I had a great time in college. Not in the sense that you might imagine. I didn’t drink. I didn’t party. And I never inhaled. Truth be told, I never put a fatty, as tokes were called in those days, to my lips. My wife Nancy says I spent a lot of time in church.
Fact is, I read a lot of books and enjoyed learning. I know, I know, Gregg’s a square peg in an even squarer hole. I guess that’s true. But given the chance to do things over again, I doubt I’d do it any differently.
For instance, I lived most of my first year as a music major at Lebanon Valley College in Annville, Pennsylvania. I spent a second year of undergraduate study in philosophy and religion. At Drexel University for years three and four, I majored in social psychology. If I had a minor, it was focusing on future studies, with the amazing Art Shostak. The upshot at my age is a liberal arts-educated bald old guy who’s generally up-to-date.
Take the issue of books, for instance. You probably didn’t know there was an issue, right?

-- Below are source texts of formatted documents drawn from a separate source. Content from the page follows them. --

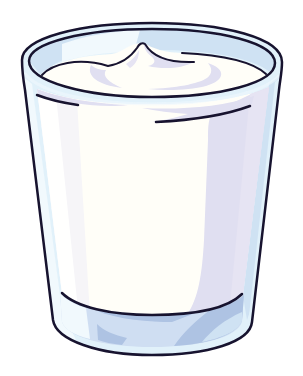
<!DOCTYPE html>
<html lang="en">
<head>
<meta charset="utf-8">
<title>Glass of yogurt</title>
<style>
:root {
  --paper: #ffffff;
  --ink: #17132f;
  --glass: #e1f1fa;
  --glass-light: #f1f9fd;
  --glass-shade: #cfe2f3;
  --base: #cfdef2;
  --base-dark: #aec3e3;
  --cream: #fffef8;
  --cream-light: #fffffe;
  --cream-soft: #f6f5f8;
  --lilac: #e0dff1;
  --lilac-soft: #e6e4f3;
}
html, body { margin: 0; height: 100%; overflow: hidden; background: var(--paper); }
.artwork { display: block; width: 303px; height: 376px; }
.outline { fill: none; stroke: var(--ink); stroke-width: 2.5; stroke-linecap: round; stroke-linejoin: round; }
</style>
</head>
<body>
<svg class="artwork" viewBox="0 0 303 376" role="img" aria-label="A glass filled with creamy white yogurt">
  <defs>
    <path id="glass-shape" d="M22 60 C22 38 80 23 152 23 C224 23 282 38 282 62 C282 72 280 80 279 90 L252 322 C250 342 208 355 152 355 C98 355 56 340 53 320 L25 90 C23 78 22 70 22 60 Z"/>
    <path id="opening" d="M29 61 C29 43 84 29 152 29 C220 29 275 43 275 63 C275 83 220 97 152 97 C84 97 29 81 29 61 Z"/>
    <path id="yogurt-body" d="M37 89 C64 99 104 104 152 104 C202 104 244 98 269 87 L243 294 C224 308 192 314 152 314 C112 314 78 307 62 294 Z"/>
    <clipPath id="glass-clip"><use href="#glass-shape"/></clipPath>
    <clipPath id="opening-clip"><use href="#opening"/></clipPath>
    <clipPath id="body-clip"><use href="#yogurt-body"/></clipPath>
  </defs>

  <g id="glass" clip-path="url(#glass-clip)">
    <use href="#glass-shape" fill="var(--glass)"/>
    <path fill="var(--glass-light)" d="M22 76 L32 84 L62 310 L76 340 L50 330 Z"/>
    <path fill="var(--glass-shade)" d="M282 74 L269 84 L243 296 L247 320 L254 300 Z"/>
    <path fill="var(--glass)" d="M282 76 L275 82 L249 316 L258 320 Z"/>
  </g>

  <g id="base">
    <path fill="var(--base)" d="M60 293 C74 307 110 315 152 315 C196 315 230 308 244 294 L242 322 C236 338 200 347 152 347 C106 347 68 338 62 322 Z"/>
    <path fill="var(--glass-light)" d="M60 293 C66 300 76 305 86 308 L90 339 C74 335 64 329 62 322 Z"/>
    <path fill="var(--base-dark)" d="M95 310 C112 314 132 315 152 315 C170 315 186 314 198 312 L172 322 C150 322 118 320 95 310 Z"/>
    <path fill="var(--base-dark)" d="M97 324 C104 331 114 335 127 338 L122 345 C112 344 104 342 98 340 Z"/>
    <path fill="var(--base-dark)" d="M174 346 C182 334 194 322 210 310 C224 307 236 302 244 295 L242 320 C236 336 208 344 174 346 Z"/>
    <path fill="var(--glass-shade)" d="M202 342 C212 330 224 320 242 312 L242 321 C238 331 222 338 202 342 Z"/>
  </g>

  <g id="yogurt" clip-path="url(#body-clip)">
    <use href="#yogurt-body" fill="var(--cream)"/>
    <path fill="var(--cream-soft)" d="M30 84 L77 100 L90 316 L60 300 Z"/>
    <path fill="var(--cream-light)" d="M30 84 L56 95 L78 310 L60 300 Z"/>
    <path fill="var(--lilac)" d="M272 84 L214 112 C208 116 208 128 208 140 L204 240 C202 276 198 300 186 316 L246 304 Z"/>
    <path fill="var(--lilac-soft)" d="M272 84 L250 94 L230 306 L246 298 Z"/>
    <path fill="var(--lilac)" d="M142 108 C180 110 222 107 254 96 L252 104 C224 116 182 122 152 122 C170 119 178 117 188 114 C172 113 156 111 142 108 Z"/>
    <path fill="var(--lilac)" d="M36 88 C60 98 90 103 128 105 C104 108 66 104 38 95 Z"/>
  </g>

  <g id="surface" clip-path="url(#opening-clip)">
    <use href="#opening" fill="var(--glass)"/>
    <path fill="var(--glass-shade)" d="M29 61 C29 43 84 29 152 29 C220 29 275 43 275 63 L270 72 C252 58 214 50 152 50 C92 50 54 56 42 76 Z"/>
    <path fill="var(--glass-light)" d="M62 44 C84 36 112 31 140 30 L134 52 C106 52 80 56 62 62 Z"/>
    <path fill="var(--cream)" d="M39 77 C48 64 74 56 112 54 C124 52 130 42 144 43 C152 48 164 53 186 53 C226 55 256 62 267 75 C252 90 206 97 152 97 C98 97 56 90 39 77 Z"/>
    <path fill="var(--lilac)" d="M91 65 C86 76 98 85 122 88 C108 82 102 76 106 70 C100 70 94 68 91 65 Z"/>
    <path fill="var(--lilac)" d="M144 44 C150 52 166 62 194 62 C184 68 164 70 148 66 C156 64 156 60 151 56 C146 52 144 48 144 44 Z"/>
    <path fill="var(--lilac)" d="M208 63 C226 69 226 80 206 86 C190 90 168 91 148 89 C176 88 198 84 207 78 C213 73 212 68 208 63 Z"/>
    <path fill="var(--lilac-soft)" d="M126 64 C132 60 136 56 139 50 C139 58 136 64 130 68 Z"/>
  </g>

  <g id="outlines" class="outline">
    <path stroke-width="2" d="M42 75 C52 64 78 57 108 66 C120 64 130 58 137 48 C139 44 142 42 145 44 C152 56 168 63 194 62 M182 53 C222 55 252 61 266 74"/>
    <use href="#opening"/>
    <path d="M25 74 C42 94 94 104 152 104 C210 104 262 94 279 76" fill="none" stroke="var(--glass-light)" stroke-width="3" opacity=".6"/>
    <use href="#glass-shape"/>
    <path d="M37 95 C50 100 64 103 78 105"/>
    <path d="M156 122 C194 120 226 115 250 106"/>
    <path d="M62 293 C76 307 110 315 152 315 C196 315 228 308 242 294"/>
  </g>
</svg>
</body>
</html>
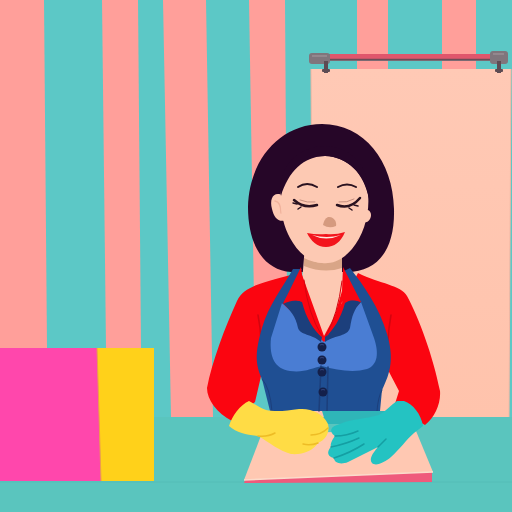
<!DOCTYPE html>
<html lang="en">
<head>
<meta charset="utf-8">
<title>Woman at a craft table</title>
<style>
:root {
  --teal: #5cc8c6;
  --teal-table: #5ac5be;
  --stripe: #ff9f9a;
  --paper: #ffc8b2;
  --skin: #fdc9b3;
  --skin-shade: #f0b29c;
  --neck-shade: #d9a587;
  --hair: #260628;
  --red: #fb0510;
  --red-dark: #d3040f;
  --lips: #f3141c;
  --apron: #1f4f93;
  --apron-dark: #1c3f7c;
  --bib: #4a7dd3;
  --button: #14204a;
  --yellow: #ffd11a;
  --yellow-glove: #ffdc45;
  --glove-line: #eebc25;
  --teal-glove: #24c3c2;
  --teal-line: #149fa3;
  --pink: #ff47ac;
  --rail: #80757c;
}
html, body { margin: 0; height: 100%; overflow: hidden; }
.illustration { display: block; width: 512px; height: 512px; }
.wall { fill: var(--teal); }
.stripes { fill: var(--stripe); }
.table { fill: var(--teal-table); }
.line { fill: none; stroke-linecap: round; stroke-linejoin: round; }
</style>
</head>
<body>
<svg class="illustration" viewBox="0 0 512 512" role="img" aria-label="Woman in a red shirt, blue apron and gloves working at a craft table">
  <defs>
    <linearGradient id="sheet-tone" x1="0" y1="0" x2="0" y2="1">
      <stop offset="0" stop-color="#ffc9b5"/>
      <stop offset="1" stop-color="#ffc3ac"/>
    </linearGradient>
    <g id="rail-clip">
      <rect x="-2" y="0" width="4" height="12" fill="#5d4b53"/>
      <rect x="-4" y="8" width="8" height="3" rx="1" fill="#5d4b53"/>
    </g>
    <g id="button">
      <circle r="4.5" fill="var(--button)"/>
      <path d="M-2-2Q0-3 2-2" fill="none" stroke="#33437a"/>
    </g>
  </defs>

  <rect class="wall" width="512" height="512"/>

  <g class="stripes">
    <path d="M0 0H44L47 348H0Z"/>
    <path d="M102 0H138L141 348H106Z"/>
    <path d="M163 0H206L213 417H171Z"/>
    <path d="M249 0H285L287 300H254Z"/>
    <path d="M357 0H388V80H357Z"/>
    <path d="M442 0H476V80H442Z"/>
  </g>

  <rect class="table" y="417" width="512" height="95"/>
  <path class="table" d="M0 417H171V430H0Z"/>
  <path d="M0 482H512" stroke="#54bdb7" fill="none"/>

  <g id="hanging-sheet">
    <path d="M311 69H511L509 417H313Z" fill="url(#sheet-tone)"/>
    <path d="M311 69L313 417M511 69L509 417" stroke="#f2b7a4" fill="none"/>
    <rect x="312" y="54" width="193" height="7" fill="var(--rail)"/>
    <rect x="330" y="54" width="162" height="5" fill="#e0566c"/>
    <path d="M330 59.500H492" stroke="#6c4c58" stroke-width="1.500"/>
    <rect x="309" y="53" width="21" height="11" rx="3" fill="var(--rail)"/>
    <rect x="490" y="51" width="18" height="13" rx="3" fill="var(--rail)"/>
    <path d="M312 56H327M493 54H504" stroke="#a69aa0"/>
    <use href="#rail-clip" x="326" y="61"/>
    <use href="#rail-clip" x="499" y="61"/>
  </g>

  <g id="colour-cards">
    <path d="M0 348H97L101 481H0Z" fill="var(--pink)"/>
    <path d="M97 348H154V481H101Z" fill="var(--yellow)"/>
    <path d="M97 348L101 481" stroke="#f09a4c" fill="none"/>
  </g>

  <path id="hair-back" d="M322 124C364 124 393 161 394 209C395 248 379 272 347 272H291C263 270 248 244 248 207C249 160 280 124 322 124Z" fill="var(--hair)"/>

  <g id="neck">
    <path d="M305 245H342V276L350 298L324 342L300 298L303 270Z" fill="var(--skin)"/>
    <path d="M304 258Q323 268 342 257V268Q324 274 304 266Z" fill="var(--neck-shade)"/>
  </g>

  <g id="shirt">
    <path d="M287 276C262 283 244 286 237 301C225 327 212 362 207 388C207 400 217 413 232 421L255 402L262 372L300 390H380L388 370L399 391L394 407L425 425C435 417 441 403 440 391C433 356 419 318 407 296C401 285 380 284 358 273L324 336L301 272Z" fill="var(--red)"/>
    <path d="M258 315Q263 340 260 366M391 315Q386 342 389 368" class="line" stroke="var(--red-dark)" stroke-width="1.500"/>
  </g>

  <g id="apron">
    <path d="M293 269C283 287 268 306 262 328C255 352 255 364 262 379L270 411H380L382 390C391 372 394 357 387 334C379 307 364 286 350 268L344 271L361 303L324 346L282 305L302 269Z" fill="var(--apron)"/>
    <path d="M282 303L271 338C269 357 275 369 290 371C304 373 312 368 322 366C337 370 353 373 367 369C378 365 379 353 374 338L361 302L324 342Z" fill="var(--bib)"/>
    <path d="M282 303C290 300 296 299 302 302C306 318 314 331 322 337L321 342C311 333 301 336 298 328C296 317 290 309 282 303Z" fill="var(--apron-dark)"/>
    <path d="M361 302C354 299 349 300 345 303C341 318 333 331 325 337V342C337 334 347 337 350 328C352 316 354 309 361 302Z" fill="var(--apron-dark)"/>
    <path d="M321 366L319 411M328 367L327 411" class="line" stroke="var(--apron-dark)" stroke-width="1.500"/>
    <path d="M262 379Q270 387 272 411M382 390Q378 397 377 411" class="line" stroke="var(--apron-dark)"/>
    <use href="#button" x="322" y="347"/>
    <use href="#button" x="322" y="360"/>
    <use href="#button" x="322" y="372"/>
    <use href="#button" x="323" y="392"/>
  </g>

  <g id="collar">
    <path d="M301 267L283 304Q294 298 304 302Q310 322 321 337Q311 314 304 290Z" fill="var(--red)"/>
    <path d="M343 267L361 302Q350 298 342 302Q336 322 327 337Q336 314 342 291Z" fill="var(--red)"/>
    <path d="M304 280Q308 314 322 336M342 281Q338 314 326 336" class="line" stroke="var(--red-dark)"/>
  </g>

  <g id="head">
    <path d="M284 196C274 190 269 198 272 209C274 218 279 223 286 220Z" fill="var(--skin)"/>
    <path d="M275 201Q281 202 281 213" class="line" stroke="var(--skin-shade)" stroke-width="1.500"/>
    <path d="M362 211C369 207 373 213 370 219Q367 224 361 222Z" fill="var(--skin)"/>
    <path d="M281 190C288 169 304 156 325 156C348 157 364 174 368 194C370 213 364 235 352 249C341 262 330 264 322 263C308 262 297 251 290 238C283 225 279 207 281 190Z" fill="var(--skin)"/>
    <path d="M281 196C288 172 304 156 325 156C348 157 364 173 369 199C372 171 353 146 325 146C296 146 276 170 281 196Z" fill="var(--hair)"/>
    <g class="line" stroke="#2a1220">
      <path d="M298 187Q307 181 317 187M338 187Q347 182 356 187" stroke-width="2"/>
      <path d="M294 200Q304 209 317 205M337 205Q350 210 360 198" stroke-width="2.500"/>
      <path d="M297 204L293 203M301 207L298 209M354 205L358 206M349 208L352 210" stroke-width="1.500"/>
      <path d="M300 200Q307 203 315 202M339 202Q347 203 354 199" stroke="#c58f80"/>
    </g>
    <path d="M328 217C334 216 337 222 336 226Q329 229 323 225Q324 219 328 217Z" fill="#d59a7f"/>
    <path d="M307 233Q317 235 326 234Q336 235 345 232C341 242 334 247 326 247C317 247 311 241 307 233Z" fill="var(--lips)"/>
    <path d="M312 235Q326 242 341 235Q327 239 312 235Z" fill="#ffe9df"/>
  </g>

  <g id="paper-stack">
    <path d="M248 473L432 471V482L244 483Z" fill="#ef5a7c"/>
    <path d="M262 433L416 431L433 472L244 480Z" fill="var(--paper)"/>
    <path d="M244 480L433 472" stroke="#fbdccb" stroke-width="1.500"/>
  </g>

  <path id="table-edge" d="M322 411H394L387 424H326Z" fill="#2fb5b8"/>

  <g id="yellow-glove">
    <path d="M249 401C240 405 232 416 229 426C237 433 248 435 258 436C269 442 279 451 291 454C302 455 313 451 318 443C326 440 330 432 328 424C323 413 311 408 299 409C286 411 275 412 266 410C260 408 255 404 249 401Z" fill="var(--yellow-glove)"/>
    <path d="M318 443Q310 446 303 444M328 428Q321 435 311 435M258 436Q268 437 275 433" class="line" stroke="var(--glove-line)" stroke-width="1.500"/>
  </g>

  <g id="teal-glove">
    <path d="M397 401C391 405 386 411 379 415C365 419 351 419 340 424C331 426 328 431 335 436C332 440 330 444 331 447C326 452 328 457 334 458C334 463 341 465 348 462L378 447C372 454 369 459 372 463C376 467 385 462 391 457C400 449 406 440 414 433L423 426C421 414 413 404 404 401Z" fill="var(--teal-glove)"/>
    <path d="M335 436Q347 436 358 431M331 447Q346 444 359 438M334 458Q350 453 364 444M378 447L386 439" class="line" stroke="var(--teal-line)" stroke-width="1.500"/>
  </g>
</svg>
</body>
</html>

I’ve got maybe 75 boxes of paper-based books sitting on shelves in my home. There were more, before I started getting rid of them. They make up what’s left of a professional library. Twenty-four years a Protestant pastor and easily another six years ramping up to that adds up to someone who used to buy books like an addict buys drugs or alcohol. And you know, people aren’t reading the same anymore. I still spend hundreds of dollars a year on books, but they’re mostly e-books, and they live on my Kindle. There’s the rub.
I think people are into video nowadays, even if the computer, tablet or e-book reader is only showing them scribbled words. “There are no pictures in this,” a work friend recently complained when I handed him a copy of East Jesus, Nevada, my first novel.
“Really?” I wanted to say. Jesus.
So listen, it’s time to wake up, here on The Writers Edge. It’s time to hear the sirens and warning bells, and pay attention to the blinking lights. There are no cuneiform tablets anymore. We’ve learned to spell out our words instead of pressing sharp sticks into clay to make pictures. And nobody uses papyrus rolls, even the Egyptians. And soon–despite arguments from my newspaper editor wife and the gaggle of writers I know or hang out with–the Roman codex, or book as it is better known, will pass away as well.
What we will be left with–and I don’t mean to take anything away from my being an avid reader and writer over the next many years of my life–is digital media, like the streaming video above.
When I was in graduate school, I could read in three different alphabets–the Latin, or English, as it’s more commonly called, a old Greek alphabet and an ancient Hebrew one as well. Have I lost any of that ability? Hell yes. What I didn’t know then–and that’s plenty, trust me–is long gone with much of what little I did know. Will reading totally disappear? Of course not. But ask your average high school or college student about what they’re reading–not counting school books, texts and social media sites–and you’ll see my point.
It’ll take a while before people begin plugging themselves into the Matrix to get the content they think they need or want. But it will happen. That’s my two-cents, and no, I’m not about to pay for that right by using my phone.